“I am not big on pushing through writer’s block. If its not coming out, its not coming out. I would be so stuck on this thing then I would take a walk and the ideas would come. If you’re not in a creative problem-solving mindset you just get anxious and create doubt. Also, little dance breaks.”
A key thing writers talk about is making your work truthful and putting yourself into the work. How did you do that with the Adult Store?
“I was putting my own experiences into the script. However, the problem came when it was in my head not on the page. My own experiences were not big enough for the screen. It got so bad that with friends I started analysing how they talk. When I was drunk in the valley, I would always be thinking how would I direct this scene, and how I stood.”
“Once I found myself in each of the three characters, whenever I got stuck, I would bring it back to reality and my experiences. When you’re at a crossroads, you can either follow the tropes or what feels right for me. From then on I just started to follow this path instead.”

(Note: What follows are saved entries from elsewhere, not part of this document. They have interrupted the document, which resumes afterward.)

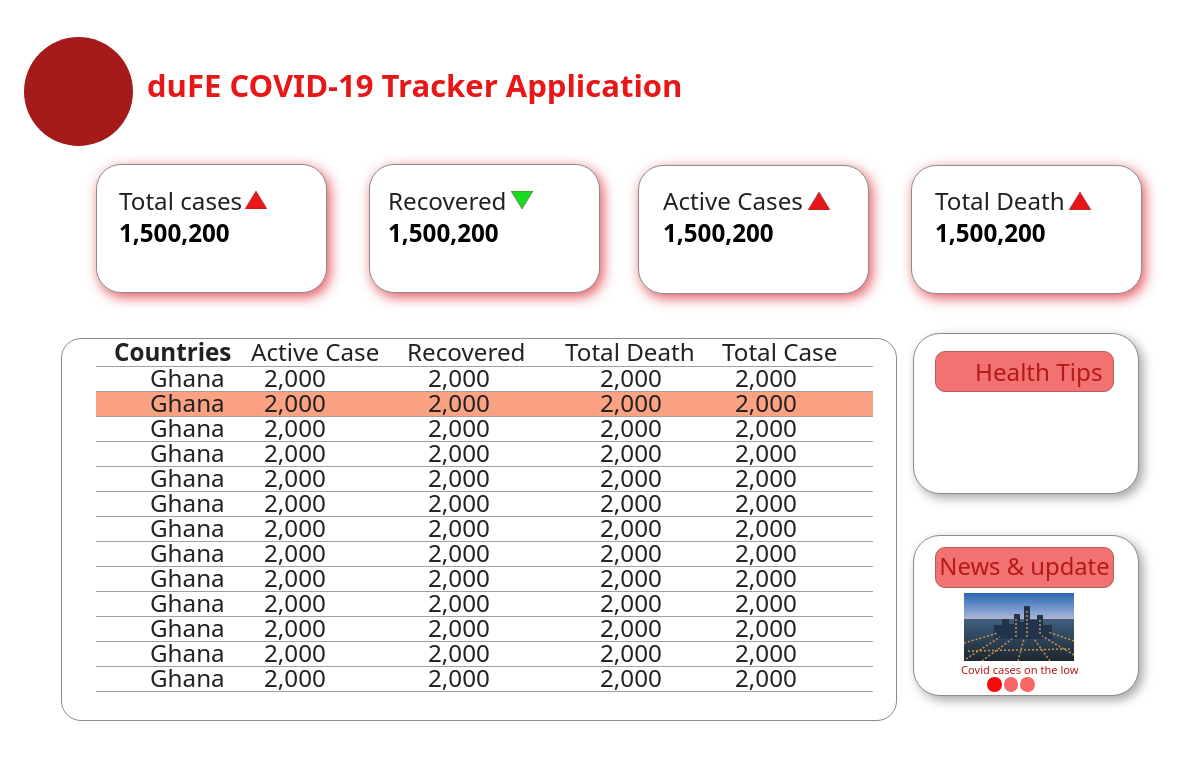
<!DOCTYPE html>
<html lang="en">
<head>
<meta charset="utf-8">
<title>duFE COVID-19 Tracker Application</title>
<style>
:root{--brand:#a51a1a;--red:#e81717;--green:#19dc1e;--tint:#f27272;--tint-text:#b5191c;--row:#faa282;--line:#8c8c8c;--ink:#222;--glow:rgba(216,28,38,.75);--shade:rgba(0,0,0,.36)}
*{box-sizing:border-box;margin:0;padding:0}
html,body{width:1200px;height:761px;overflow:hidden;background:#fff}
body{font:24.2px/32px "Noto Sans","Open Sans",sans-serif;color:var(--ink);white-space:nowrap}
.masthead{height:164px;padding:37px 0 0 24px;display:flex;gap:14px}
.badge{width:109px;height:109px;border-radius:50%;background:var(--brand)}
h1{font-size:31px;line-height:42px;font-weight:700;color:var(--red);padding-top:27px}
.stats{display:grid;grid-template-columns:273px 269px 273px 231px;padding-left:96px;height:174px}
.stat{position:relative;width:231px;height:129px;padding:20px 0 0 var(--inset);border:1px solid var(--line);border-radius:25px;background:#fff;box-shadow:3px 4px 13px var(--glow)}
.stat h2{font-size:inherit;font-weight:400}
.stat p{font-weight:700;color:#000}
.stat.low{margin-top:1px;padding-top:19px}
.trend{position:absolute;left:var(--x);top:26px;width:22px;height:18px;stroke:#8a3a3a;stroke-width:.6}
.up{fill:var(--red)}
.down{fill:var(--green)}
.board{display:grid;grid-template-columns:836px 226px;column-gap:16px;padding-left:61px;align-items:start}
.panel{height:383px;border:1px solid var(--line);border-radius:20px;padding-left:34px}
table{display:block;width:777px}
thead,tbody{display:block}
tr{display:grid;height:25px;line-height:21px;border-bottom:1px solid #a0a0a0;grid-template-columns:168px 164px 172px 135px 138px}
thead tr{height:28px;line-height:26px;grid-template-columns:155px 156px 158px 157px 151px}
th{font-weight:400;text-align:left}
thead th:first-child{font-weight:700;padding-left:18px}
tbody th{padding-left:54px}
.marked{background:var(--row)}
aside{margin-top:-5px;display:grid;row-gap:41px}
.card{height:161px;padding:17px 0 0 21px;border:1px solid var(--line);border-radius:27px;background:#fff;box-shadow:4px 4px 11px var(--shade)}
.card.news{padding-top:11px}
.card h2{width:179px;height:41px;line-height:39px;font-size:inherit;font-weight:400;border:1px solid #b55c5c;border-radius:10px;background:var(--tint);color:var(--tint-text)}
.tips h2{padding-left:39px}
.card.news h2{line-height:37px;font-size:23.8px;text-align:center}
.photo{display:block;width:110px;height:68px;margin:5px 0 0 29px}
.caption{font-size:11.1px;line-height:17px;color:var(--tint-text);margin-left:26px}
.dots{display:flex;gap:2px;margin:-1px 0 0 52px}
.dots i{width:14.5px;height:14.5px;border-radius:50%;background:#f96868}
.dots i:first-child{background:#f40b0b}
</style>
</head>
<body>
<header class="masthead">
<span class="badge"></span>
<h1>duFE COVID-19 Tracker Application</h1>
</header>

<section class="stats">
<article class="stat" style="--inset:22px;--x:148px"><h2>Total cases</h2><p>1,500,200</p><svg class="trend up" viewBox="0 0 22 18"><polygon points="11,0 22,18 0,18"/></svg></article>
<article class="stat" style="--inset:18px;--x:141px"><h2>Recovered</h2><p>1,500,200</p><svg class="trend down" viewBox="0 0 22 18"><polygon points="0,0 22,0 11,18"/></svg></article>
<article class="stat low" style="--inset:24px;--x:169px"><h2>Active Cases</h2><p>1,500,200</p><svg class="trend up" viewBox="0 0 22 18"><polygon points="11,0 22,18 0,18"/></svg></article>
<article class="stat low" style="--inset:23px;--x:157px"><h2>Total Death</h2><p>1,500,200</p><svg class="trend up" viewBox="0 0 22 18"><polygon points="11,0 22,18 0,18"/></svg></article>
</section>

<main class="board">
<section class="panel">
<table>
<thead><tr><th>Countries</th><th>Active Case</th><th>Recovered</th><th>Total Death</th><th>Total Case</th></tr></thead>
<tbody>
<tr><th>Ghana</th><td>2,000</td><td>2,000</td><td>2,000</td><td>2,000</td></tr>
<tr class="marked"><th>Ghana</th><td>2,000</td><td>2,000</td><td>2,000</td><td>2,000</td></tr>
<tr><th>Ghana</th><td>2,000</td><td>2,000</td><td>2,000</td><td>2,000</td></tr>
<tr><th>Ghana</th><td>2,000</td><td>2,000</td><td>2,000</td><td>2,000</td></tr>
<tr><th>Ghana</th><td>2,000</td><td>2,000</td><td>2,000</td><td>2,000</td></tr>
<tr><th>Ghana</th><td>2,000</td><td>2,000</td><td>2,000</td><td>2,000</td></tr>
<tr><th>Ghana</th><td>2,000</td><td>2,000</td><td>2,000</td><td>2,000</td></tr>
<tr><th>Ghana</th><td>2,000</td><td>2,000</td><td>2,000</td><td>2,000</td></tr>
<tr><th>Ghana</th><td>2,000</td><td>2,000</td><td>2,000</td><td>2,000</td></tr>
<tr><th>Ghana</th><td>2,000</td><td>2,000</td><td>2,000</td><td>2,000</td></tr>
<tr><th>Ghana</th><td>2,000</td><td>2,000</td><td>2,000</td><td>2,000</td></tr>
<tr><th>Ghana</th><td>2,000</td><td>2,000</td><td>2,000</td><td>2,000</td></tr>
<tr><th>Ghana</th><td>2,000</td><td>2,000</td><td>2,000</td><td>2,000</td></tr>
</tbody>
</table>
</section>

<aside>
<section class="card tips"><h2>Health Tips</h2></section>
<section class="card news">
<h2>News &amp; update</h2>
<svg class="photo" viewBox="0 0 110 68" role="img" aria-label="City skyline at dusk with lit streets">
<defs>
<linearGradient id="dusk" x1="0" y1="0" x2="0" y2="1"><stop offset="0" stop-color="#2c64b0"/><stop offset=".7" stop-color="#8fa9d6"/><stop offset="1" stop-color="#d8b8c0"/></linearGradient>
<linearGradient id="city" x1="0" y1="0" x2="0" y2="1"><stop offset="0" stop-color="#3f5f80"/><stop offset="1" stop-color="#1c2630"/></linearGradient>
</defs>
<rect width="110" height="30" fill="url(#dusk)"/>
<rect y="26" width="110" height="42" fill="url(#city)"/>
<polygon points="30,46 30,32 38,32 38,26 45,26 45,31 50,31 50,21 56,21 56,29 60,29 60,13 66,13 66,27 73,27 73,22 79,22 79,32 88,32 88,46" fill="#22344b"/>
<g fill="none" stroke="#e0a64a" stroke-width="1.5" stroke-dasharray="2 2" opacity=".85">
<polyline points="2,66 36,44"/>
<polyline points="0,50 34,40"/>
<polyline points="18,68 48,46"/>
<polyline points="54,68 60,46"/>
<polyline points="86,68 70,46"/>
<polyline points="110,62 78,43"/>
<polyline points="110,48 84,39"/>
<polyline points="4,58 106,56"/>
<polyline points="52,26 52,44"/>
<polyline points="63,18 63,44"/>
<polyline points="76,27 76,42"/>
</g>
</svg>
<p class="caption">Covid cases on the low</p>
<div class="dots"><i></i><i></i><i></i></div>
</section>
</aside>
</main>
</body>
</html>
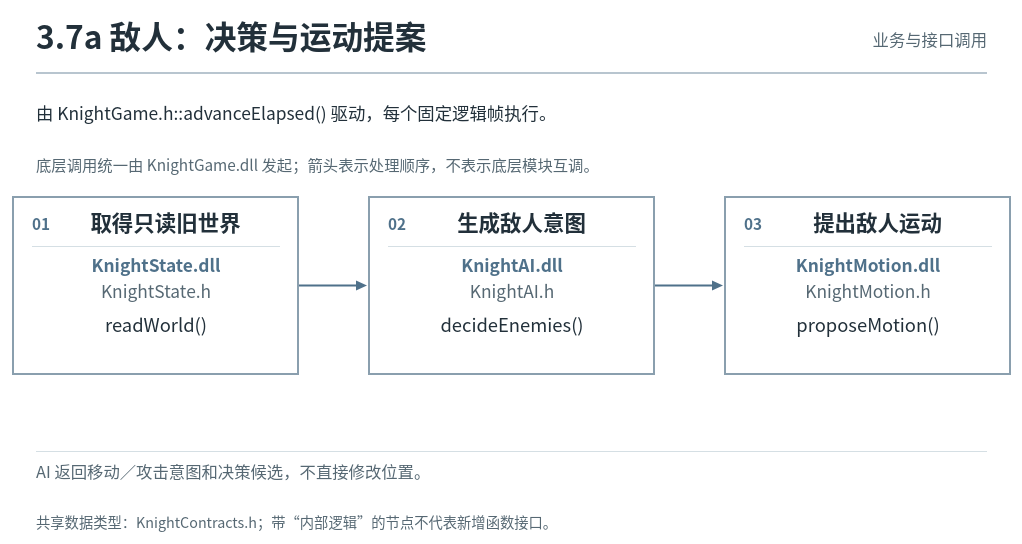
<!DOCTYPE html>
<html lang="zh-CN">
<head>
<meta charset="utf-8">
<title>3.7a 敌人：决策与运动提案</title>
<style>
:root {
  --paper: #ffffff;
  --ink: #22303a;
  --muted: #566873;
  --accent: #4f718a;
  --card-line: #8a9fae;
  --head-line: #b8c5cf;
  --hairline: #d5dfe4;
}
* { box-sizing: border-box; margin: 0; padding: 0; }
body {
  width: 1022px;
  height: 544px;
  overflow: hidden;
  background: var(--paper);
  color: var(--ink);
  font-family: "Noto Sans CJK SC", "Noto Sans", sans-serif;
  white-space: nowrap;
}
.slide { display: flex; flex-direction: column; width: 1022px; height: 544px; }
.slide-head {
  display: flex;
  justify-content: space-between;
  height: 74px;
  margin: 0 35px 0 36px;
  border-bottom: 2px solid var(--head-line);
}
h1 { font-size: 31.7px; font-weight: 700; line-height: 44px; padding-top: 13px; }
.section { font-size: 16.35px; line-height: 24px; padding-top: 27px; color: var(--muted); }
.lead { padding: 26px 36px 0; height: 122px; }
.driver { font-size: 17.37px; line-height: 26px; }
.note { margin-top: 26px; font-size: 15.33px; line-height: 24px; color: var(--muted); }
.flow { display: flex; align-items: stretch; height: 179px; padding-left: 12px; }
.step {
  flex: none;
  width: 287px;
  padding: 0 17px 0 18px;
  border: 2px solid var(--card-line);
  text-align: center;
}
.step-head {
  display: flex;
  align-items: center;
  height: 49px;
  border-bottom: 1px solid var(--hairline);
}
.step-number { width: 19px; text-align: left; font-size: 15.33px; font-weight: 700; line-height: 22px; padding-top: 1px; color: var(--accent); }
h2 { flex: 1; font-size: 21.46px; font-weight: 700; line-height: 30px; padding-bottom: 1px; }
.library { margin-top: 5px; font-size: 17.37px; font-weight: 700; line-height: 26px; color: var(--accent); }
.header-file { font-size: 17.37px; line-height: 26px; color: var(--muted); }
.call { margin-top: 6px; font-size: 18.4px; line-height: 28px; }
.arrow { flex: none; width: 69px; height: 179px; }
.slide-foot {
  margin: 76px 35px 0 36px;
  padding-top: 7px;
  border-top: 1px solid var(--hairline);
  color: var(--muted);
}
.result { font-size: 16.35px; line-height: 24px; }
.contracts { margin-top: 27px; font-size: 14.3px; line-height: 24px; }
</style>
</head>
<body>
<main class="slide">
  <header class="slide-head">
    <h1>3.7a 敌人：决策与运动提案</h1>
    <p class="section">业务与接口调用</p>
  </header>

  <section class="lead">
    <p class="driver">由 KnightGame.h::advanceElapsed() 驱动，每个固定逻辑帧执行。</p>
    <p class="note">底层调用统一由 KnightGame.dll 发起；箭头表示处理顺序，不表示底层模块互调。</p>
  </section>

  <section class="flow">
    <article class="step">
      <div class="step-head"><span class="step-number">01</span><h2>取得只读旧世界</h2></div>
      <p class="library">KnightState.dll</p>
      <p class="header-file">KnightState.h</p>
      <p class="call">readWorld()</p>
    </article>
    <svg class="arrow" viewBox="0 0 69 179" aria-hidden="true">
      <defs>
        <g id="next-step">
          <line x1="0" y1="89.5" x2="58" y2="89.5" stroke="#4f718a" stroke-width="2"/>
          <polygon points="57,84.5 68,89.5 57,94.5" fill="#4f718a"/>
        </g>
      </defs>
      <use href="#next-step"/>
    </svg>
    <article class="step">
      <div class="step-head"><span class="step-number">02</span><h2>生成敌人意图</h2></div>
      <p class="library">KnightAI.dll</p>
      <p class="header-file">KnightAI.h</p>
      <p class="call">decideEnemies()</p>
    </article>
    <svg class="arrow" viewBox="0 0 69 179" aria-hidden="true"><use href="#next-step"/></svg>
    <article class="step">
      <div class="step-head"><span class="step-number">03</span><h2>提出敌人运动</h2></div>
      <p class="library">KnightMotion.dll</p>
      <p class="header-file">KnightMotion.h</p>
      <p class="call">proposeMotion()</p>
    </article>
  </section>

  <footer class="slide-foot">
    <p class="result">AI 返回移动／攻击意图和决策候选，不直接修改位置。</p>
    <p class="contracts">共享数据类型：KnightContracts.h；带“内部逻辑”的节点不代表新增函数接口。</p>
  </footer>
</main>
</body>
</html>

Why Filmmaking as a passion and carer?
“I had always known I wanted to go into the arts. I loved drawing and painting ever since I was little. I went to QACI where everyone was creative. I did film as a subject and in class we watched films. I knew then that this was it. All these points converged, and it just made sense. I could pull from art, music, and everything I already loved.”
“My Mum is also a food stylist. She went from editorial to TV Commercials and got into Food styling for feature films. I started as her assistant when I was in Year 11. I was like this is work but I loved it. It wasn’t even work and I chased that feeling of finding the fun in it and the passion.”
What are you most afraid of and nervous for with your film?
“For me, that was Dom’s fantasy. In this scene, she tries on this latex cat suit and went into this porn fantasy. There was this mystery man where they kiss, roll over etc etc. I struggled so much with this scene. A big thing for me was learning about intimacy training for the Adult Store. It’s like a choreographer for intimate scenes so no one walks away offended or triggered. I was at a crossroads where it could be sexual assault or just teenagers being awkward. I wasn’t ready for the darker direction, so I chose the easier path and told the actors to not touch or kiss. So moving forward I re wrote it so it serves the story and is not to challenging for me as a director and the cast.
If you could choose your dream project next year, what would it be?
“I am obsessed with Shannon Murphy and her work. I studied how she mad it in the industry. She nailed her directorial debut because she perfected directing TV. So down the line directing a TV show and sharing it with a bunch of creators.”
Why should people see this film and fund it?
“The big why for me was how cathartic it has been seeing the topics on screen and for my friends as well. Showing people that its okay to talk about these topics and that’s it not weird to think about it. I also had a lot of teachers say 18-year-old wouldn’t be scared of a sex store. For me, I really wanted to show an audience what it feels like t be 18 and scared of things and yet pretending to not be scared of them.
“For the Go Fund me, it comes back to the beautiful community at Griffith Film School. We know it takes money to make a film and I think it’s really lovely to fund something that you can experience, share and create waves within your community.”
One of the most fascinating things Tahlia said was that she had never taken any writing courses and still decided to write this script. Most people always feel the need to take lessons, watch courses or spend years “learning how to write.” While these help, they are never going to make your script amazing. It just takes diving in and learning as you go, exactly like Tahlia did. Also, her bravery to write about something so challenging and taboo is very inspiring to me. Make sure you follow this film because it will definitely be picking up awards next festival season.
Donate Here its almost at $5000.